BEGIN INPUT DATA
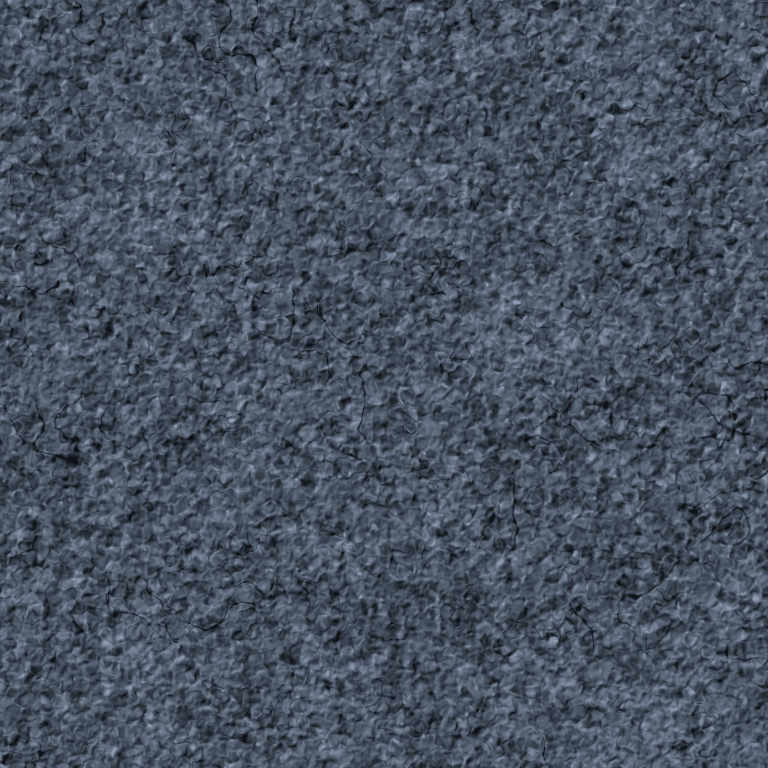
Reproduce this texture procedurally as a three.js fragment shader.

```glsl
varying vec2 vUv;

const vec3 DEEP = vec3(0.055, 0.065, 0.085);
const vec3 SLATE = vec3(0.26, 0.30, 0.36);
const vec3 PALE = vec3(0.49, 0.54, 0.62);
const vec2 LIGHT_DIR = vec2(-0.6, 0.8);

vec2 hash2(vec2 p) {
  vec3 h = fract(p.xyx * vec3(0.1031, 0.1030, 0.0973));
  h += dot(h, h.yzx + 33.33);
  return fract((h.xx + h.yz) * h.zy);
}

float cornerSlope(vec2 cell, vec2 corner, vec2 f) {
  return dot(hash2(cell + corner) * 2.0 - 1.0, f - corner);
}

float gradientNoise(vec2 p) {
  vec2 cell = floor(p);
  vec2 f = fract(p);
  vec2 w = f * f * (3.0 - 2.0 * f);
  float low = mix(cornerSlope(cell, vec2(0.0), f), cornerSlope(cell, vec2(1.0, 0.0), f), w.x);
  float high = mix(cornerSlope(cell, vec2(0.0, 1.0), f), cornerSlope(cell, vec2(1.0), f), w.x);
  return mix(low, high, w.y);
}

float soilHeight(vec2 p) {
  return 0.7 * gradientNoise(p * 50.0 + 7.3)
       + 0.8 * gradientNoise(p * 105.0 + 31.7)
       + 0.45 * gradientNoise(p * 190.0 + 57.1);
}

// Random tone per grain, blended softly across the borders
float grainTone(vec2 p, float cells, float sharpness) {
  vec2 g = p * cells;
  vec2 base = floor(g);
  float total = 0.0;
  float weights = 0.0;
  for (int y = -1; y <= 1; y++) {
    for (int x = -1; x <= 1; x++) {
      vec2 id = base + vec2(float(x), float(y));
      vec2 q = g - id - hash2(id);
      float weight = exp(-sharpness * dot(q, q));
      total += weight * hash2(id + 91.0).x;
      weights += weight;
    }
  }
  return total / max(weights, 0.00001) - 0.5;
}

// Sparse angular chips, returned as soft coverage
float scatterChips(vec2 p, float cells, float density, float size, float softness) {
  vec2 g = p * cells;
  vec2 base = floor(g);
  float cover = 0.0;
  for (int y = -1; y <= 1; y++) {
    for (int x = -1; x <= 1; x++) {
      vec2 id = base + vec2(float(x), float(y));
      vec2 shape = hash2(id + cells);
      vec2 chance = hash2(id + cells + 173.0);
      float angle = 6.2832 * shape.x;
      float c = cos(angle);
      float s = sin(angle);
      vec2 q = mat2(c, -s, s, c) * (g - id - hash2(id + 211.0));
      q.x *= 1.0 + 0.8 * shape.y;
      vec2 a = abs(q);
      float dist = mix(length(q), max(a.x + 0.5 * a.y, a.y), 0.6);
      float radius = size * mix(0.5, 1.0, chance.y);
      float chip = 1.0 - smoothstep(radius * (1.0 - softness), radius, dist);
      cover = max(cover, chip * step(chance.x, density) * mix(0.55, 1.0, shape.y));
    }
  }
  return cover;
}

// Thin broken lines along the zero crossings of the noise
float crevices(vec2 p, float scale, float width, float threshold) {
  float line = 1.0 - smoothstep(0.0, width, abs(gradientNoise(p * scale)));
  float region = gradientNoise(p * scale * 0.37 + 19.0);
  return line * smoothstep(threshold, threshold + 0.18, region);
}

vec3 slateRamp(float tone) {
  vec3 dark = mix(DEEP, SLATE, clamp((tone - 0.065) / 0.235, 0.0, 1.0));
  return mix(dark, PALE, clamp((tone - 0.30) / 0.24, 0.0, 1.3));
}

void main() {
  // Ragged outlines
  vec2 wobble = vec2(gradientNoise(vUv * 85.0 + 3.0), gradientNoise(vUv * 85.0 + 43.0));
  vec2 p = vUv + 0.006 * wobble;

  // Lit grains
  float height = soilHeight(p);
  float relief = height - soilHeight(p + 0.0035 * LIGHT_DIR);
  float grain = 0.22 * relief + 0.19 * height + 0.18 * grainTone(p, 95.0, 14.0);
  float broad = 0.07 * gradientNoise(vUv * 8.0) + 0.06 * gradientNoise(vUv * 24.0 + 11.0);
  float tone = 0.325 + grain + broad;

  // Flat pebbles and dark cracks
  float pebble = scatterChips(p, 24.0, 0.3, 0.42, 0.35);
  tone = mix(tone, 0.375 + 0.4 * grain, 0.65 * pebble);
  tone -= 0.17 * crevices(p, 21.0, 0.035, 0.06) * (1.0 - pebble);
  tone -= 0.12 * crevices(p + 0.37, 52.0, 0.07, 0.0) * (1.0 - pebble);

  // Pale flecks
  tone += 0.18 * scatterChips(p, 66.0, 0.09, 0.38, 0.6);
  tone += 0.13 * scatterChips(p, 120.0, 0.1, 0.5, 0.8);

  gl_FragColor = vec4(slateRamp(tone), 1.0);
}
```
END INPUT DATA
PROBLEM DETAILS >> Only lines holding the word "gradientNoise" are wanted, so copy each of them from the records above.

FINISHED EXERCISE >>
float gradientNoise(vec2 p) {
  return 0.7 * gradientNoise(p * 50.0 + 7.3)
       + 0.8 * gradientNoise(p * 105.0 + 31.7)
       + 0.45 * gradientNoise(p * 190.0 + 57.1);
  float line = 1.0 - smoothstep(0.0, width, abs(gradientNoise(p * scale)));
  float region = gradientNoise(p * scale * 0.37 + 19.0);
  vec2 wobble = vec2(gradientNoise(vUv * 85.0 + 3.0), gradientNoise(vUv * 85.0 + 43.0));
  float broad = 0.07 * gradientNoise(vUv * 8.0) + 0.06 * gradientNoise(vUv * 24.0 + 11.0);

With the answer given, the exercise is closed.